--- Task statement ---
Using the records below, repeat exactly the lines from the one holding "1123px; height: 794px;" through the one holding "grid-template-columns: 17px 44px", both ends included, and no others.

--- Extracted records ---

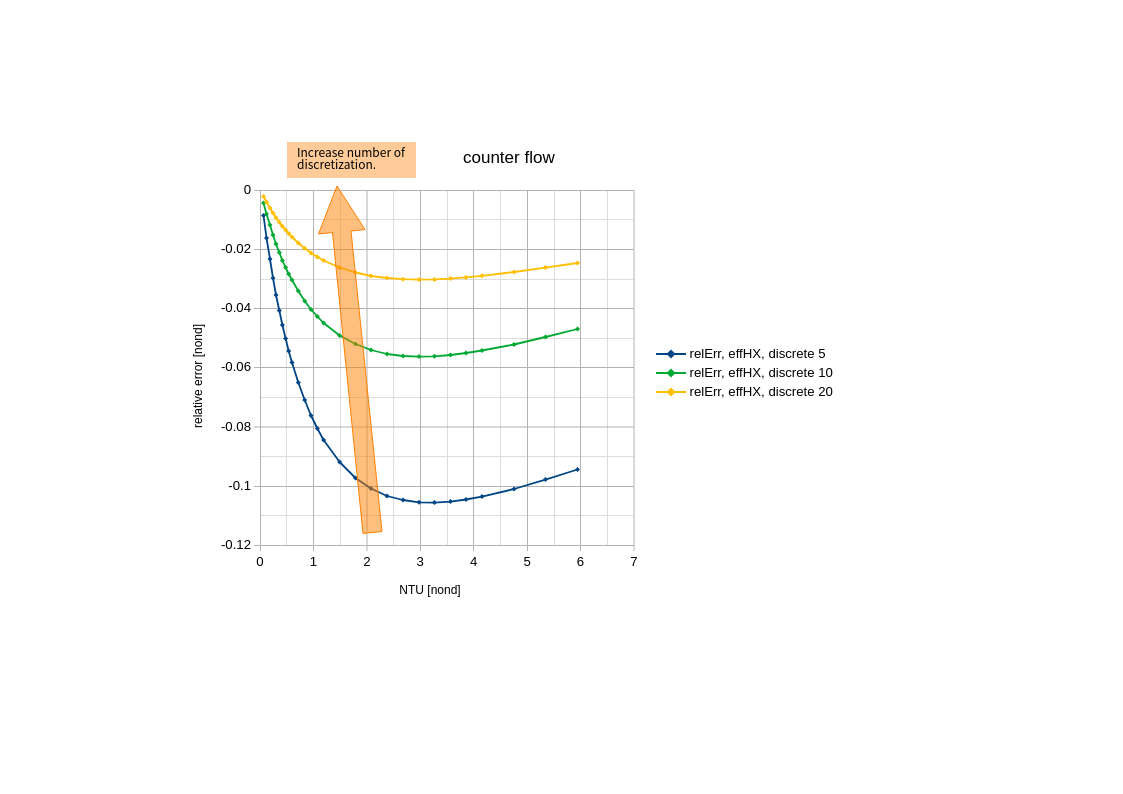
<!DOCTYPE html>
<html lang="en">
<head>
<meta charset="utf-8">
<title>counter flow</title>
<style>
:root {
  --blue: #004586;
  --green: #00a933;
  --yellow: #ffbf00;
  --orange: #ff8000;
  --note: #ffcc99;
  --major: #b3b3b3;
  --minor: #dddddd;
}
* { box-sizing: border-box; margin: 0; padding: 0; }
html, body { width: 1123px; height: 794px; overflow: hidden; background: #fff; }
.chart {
  width: 1123px;
  height: 794px;
  padding: 142px 0 0 190px;
  display: grid;
  grid-template-columns: 17px 44px 9px 374px 22px auto;
  grid-template-rows: 48px 355px 34px 20px;
  color: #000;
  font: 13.2px/16px "Liberation Sans", Arial, sans-serif;
}
.header {
  grid-area: 1 / 4 / 2 / 7;
  display: flex;
  align-items: flex-start;
  gap: 47px;
  padding-left: 27px;
}
.note {
  width: 129px;
  height: 36px;
  padding: 4px 0 0 10px;
  background: var(--note);
  font: 12px/12px "Noto Sans CJK JP", "Noto Sans", sans-serif;
  white-space: nowrap;
}
h1 { font-size: 17px; font-weight: 400; line-height: 20px; padding-top: 6px; }
.axis-title { font-size: 12px; white-space: nowrap; }
.y-title {
  grid-area: 2 / 1;
  writing-mode: vertical-rl;
  transform: rotate(180deg);
  text-align: center;
  padding-bottom: 17px;
}
.y-labels {
  grid-area: 2 / 2;
  margin: -8px 0;
  display: flex;
  flex-direction: column;
  justify-content: space-between;
  text-align: right;
}
.plot { grid-area: 2 / 4; width: 374px; height: 355px; overflow: visible; }
.x-labels {
  grid-area: 3 / 4;
  margin: 9px -10px 0;
  display: flex;
  justify-content: space-between;
  text-align: center;
}
.x-labels span { width: 20px; }
.x-title { grid-area: 4 / 4; text-align: center; padding: 3px 34px 0 0; }
.legend {
  grid-area: 2 / 6;
  list-style: none;
  display: flex;
  flex-direction: column;
  justify-content: center;
  padding-top: 10px;
  line-height: 19px;
}
.legend li { display: flex; align-items: center; gap: 3.5px; height: 19px; white-space: nowrap; }
.legend svg { width: 30px; height: 10px; }
.grid-lines { fill: none; stroke-width: 1; }
.minor { stroke: var(--minor); }
.major { stroke: var(--major); }
.series { fill: none; stroke-width: 1.8; stroke-linejoin: round; }
.blue { color: var(--blue); }
.green { color: var(--green); }
.yellow { color: var(--yellow); }
.arrow { fill: var(--orange); fill-opacity: .5; stroke: var(--orange); stroke-width: 1; }
</style>
</head>
<body>
<main class="chart">
  <header class="header">
    <p class="note">Increase number of<br>discretization.</p>
    <h1>counter flow</h1>
  </header>

  <p class="axis-title y-title">relative error [nond]</p>
  <div class="y-labels">
    <span>0</span><span>-0.02</span><span>-0.04</span><span>-0.06</span><span>-0.08</span><span>-0.1</span><span>-0.12</span>
  </div>

  <svg class="plot" viewBox="260 190 374 355" role="img" aria-label="Relative error against NTU for three discretizations">
    <defs>
      <path id="point" d="M0 -2.5L2.5 0L0 2.5L-2.5 0Z"/>
      <marker id="point-blue" class="blue" markerUnits="userSpaceOnUse" markerWidth="6" markerHeight="6" viewBox="-3 -3 6 6"><use href="#point" fill="#004586"/></marker>
      <marker id="point-green" class="green" markerUnits="userSpaceOnUse" markerWidth="6" markerHeight="6" viewBox="-3 -3 6 6"><use href="#point" fill="#00a933"/></marker>
      <marker id="point-yellow" class="yellow" markerUnits="userSpaceOnUse" markerWidth="6" markerHeight="6" viewBox="-3 -3 6 6"><use href="#point" fill="#ffbf00"/></marker>
    </defs>

    <g class="grid-lines">
      <path class="minor" d="M286.5 190V545M340.5 190V545M393.5 190V545M447.5 190V545M500.5 190V545M554.5 190V545M607.5 190V545M260 219.5H634M260 279.5H634M260 338.5H634M260 397.5H634M260 456.5H634M260 515.5H634"/>
      <path class="major" d="M313.5 190V551M367 190V551M420.5 190V551M473.5 190V551M527.5 190V551M580.5 190V551M634 190V551M260.5 190V551M254 190.5H634M254 249.5H634M254 308.5H634M254 367.5H634M254 427H634M254 486.5H634M254 545.5H634"/>
    </g>

    <polyline class="series blue" stroke="currentColor" marker-start="url(#point-blue)" marker-mid="url(#point-blue)" marker-end="url(#point-blue)" points="263.5,215.5 266.5,238 270,259 273,278 276,295 279.3,310.5 282.4,325 285.6,338.5 288.7,351 292,362.5 298.3,382.5 304.7,400 311,415.5 317.4,428.5 323.6,440 339.6,462 355.5,478 371,488.5 387,496 403,500 419,502.3 434.5,502.6 450.5,501.6 466,499.5 482,496.6 514,489 545.5,479.6 577.5,469.5"/>
    <polyline class="series green" stroke="currentColor" marker-start="url(#point-green)" marker-mid="url(#point-green)" marker-end="url(#point-green)" points="263.5,203 266.5,214 270,225 273,235 276,244 279.3,252.5 282.4,260.5 285.6,267.5 288.7,274 292,280 298.3,291 304.7,301 311,309.5 317.4,316.5 323.6,323 339.6,335.5 355.5,344 371,350 387,354 403,356 419,356.6 434.5,356.3 450.5,355 466,353 482,350.5 514,344.5 545.5,337 577.5,329"/>
    <polyline class="series yellow" stroke="currentColor" marker-start="url(#point-yellow)" marker-mid="url(#point-yellow)" marker-end="url(#point-yellow)" points="263.5,196.5 266.5,202 270,208 273,213 276,217.8 279.3,222.2 282.4,226.3 285.6,230 288.7,233.5 292,237 298.3,243 304.7,248.3 311,253 317.4,257 323.6,260.5 339.6,267.5 355.5,272.5 371,276 387,278 403,279.2 419,279.6 434.5,279.4 450.5,278.6 466,277.4 482,275.8 514,272 545.5,267.6 577.5,263"/>

    <polygon class="arrow" points="337,186 365,229.5 351,231 382,531.5 363,533.5 332.5,232.5 318.5,234"/>
  </svg>

  <div class="x-labels">
    <span>0</span><span>1</span><span>2</span><span>3</span><span>4</span><span>5</span><span>6</span><span>7</span>
  </div>
  <p class="axis-title x-title">NTU [nond]</p>

  <ul class="legend">
    <li><svg class="blue" viewBox="0 0 30 10" aria-hidden="true"><g id="legend-key" fill="currentColor"><rect y="4" width="30" height="2"/><path d="M15 0.5L19.5 5L15 9.5L10.5 5Z"/></g></svg>relErr, effHX, discrete 5</li>
    <li><svg class="green" viewBox="0 0 30 10" aria-hidden="true"><use href="#legend-key"/></svg>relErr, effHX, discrete 10</li>
    <li><svg class="yellow" viewBox="0 0 30 10" aria-hidden="true"><use href="#legend-key"/></svg>relErr, effHX, discrete 20</li>
  </ul>
</main>
</body>
</html>
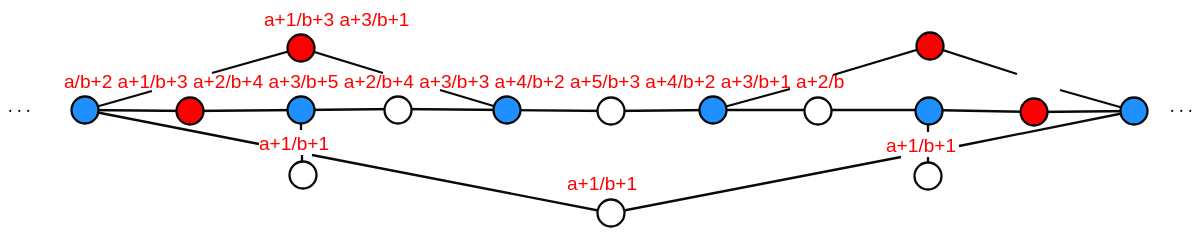
<!DOCTYPE html>
<html lang="en">
<head>
<meta charset="utf-8">
<title>Labelled chain diagram</title>
<style>
:root { --paper: #fff; --ink: #0a0a0a; --red: #f00; --blue: #1e90ff; }
* { box-sizing: border-box; }
html, body { margin: 0; overflow: hidden; background: var(--paper); }
.diagram { position: relative; width: 1200px; height: 235px; overflow: hidden; background: var(--paper); }
.graph { position: absolute; inset: 0; display: block; }
.edges { stroke: var(--ink); stroke-width: 2.3; fill: none; }
.nodes { stroke: var(--ink); stroke-width: 2.3; }
.red { fill: var(--red); }
.blue { fill: var(--blue); }
.open { fill: var(--paper); }
.label, .dots { position: absolute; margin: 0; line-height: 22px; white-space: nowrap; }
.label { color: var(--red); font: 19.1px/22px "Liberation Sans", Arial, sans-serif; }
.dots { top: 95px; color: var(--ink); font: 18px/22px "Liberation Serif", serif; }
.label-top { left: 264px; top: 9px; }
.label-chain { left: 64px; top: 71px; }
.label-left { left: 259px; top: 133px; }
.label-right { left: 886px; top: 135px; }
.label-bottom { left: 567px; top: 173px; }
.dots-left { left: 8px; }
.dots-right { left: 1170px; }
</style>
</head>
<body>
<main class="diagram">
  <svg class="graph" width="1200" height="235" viewBox="0 0 1200 235" aria-hidden="true">
    <g class="edges">
      <polyline points="85,110 190,111 301,110 398,109 507,110 611,111 713,110 818,110 929,110 1034,112 1134,111"/>
      <path d="M85 110L152 91M212 73L301 48L383 73M440 90L507 110"/>
      <path d="M713 110L790 89M833 75L930 46L1017 74M1060 90L1134 111"/>
      <path d="M85 110L259 144M312 155L611 213L901 157M959 146L1134 111"/>
      <path d="M301 110V130M302 155V175M928 110V132M928 157V176"/>
    </g>
    <g class="nodes">
      <circle class="blue" cx="85" cy="110" r="13.5"/>
      <circle class="red" cx="190" cy="111" r="13.5"/>
      <circle class="blue" cx="301" cy="110" r="13.5"/>
      <circle class="open" cx="398" cy="110" r="13.5"/>
      <circle class="blue" cx="507" cy="110" r="13.5"/>
      <circle class="open" cx="611" cy="111" r="13.5"/>
      <circle class="blue" cx="713" cy="110" r="13.5"/>
      <circle class="open" cx="818" cy="111" r="13.5"/>
      <circle class="blue" cx="929" cy="111" r="13.5"/>
      <circle class="red" cx="1034" cy="112" r="13.5"/>
      <circle class="blue" cx="1134" cy="111" r="13.5"/>
      <circle class="red" cx="301" cy="48" r="13.5"/>
      <circle class="red" cx="930" cy="46" r="13.5"/>
      <circle class="open" cx="303" cy="175" r="13.5"/>
      <circle class="open" cx="928" cy="176" r="13.5"/>
      <circle class="open" cx="611" cy="213" r="13.5"/>
    </g>
  </svg>
  <p class="label label-top">a+1/b+3 a+3/b+1</p>
  <p class="label label-chain">a/b+2 a+1/b+3 a+2/b+4 a+3/b+5 a+2/b+4 a+3/b+3 a+4/b+2 a+5/b+3 a+4/b+2 a+3/b+1 a+2/b</p>
  <p class="label label-left">a+1/b+1</p>
  <p class="label label-right">a+1/b+1</p>
  <p class="label label-bottom">a+1/b+1</p>
  <p class="dots dots-left">. . .</p>
  <p class="dots dots-right">. . .</p>
</main>
</body>
</html>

--- Response for this exercise ---
html, body { width: 1123px; height: 794px; overflow: hidden; background: #fff; }
.chart {
  width: 1123px;
  height: 794px;
  padding: 142px 0 0 190px;
  display: grid;
  grid-template-columns: 17px 44px 9px 374px 22px auto;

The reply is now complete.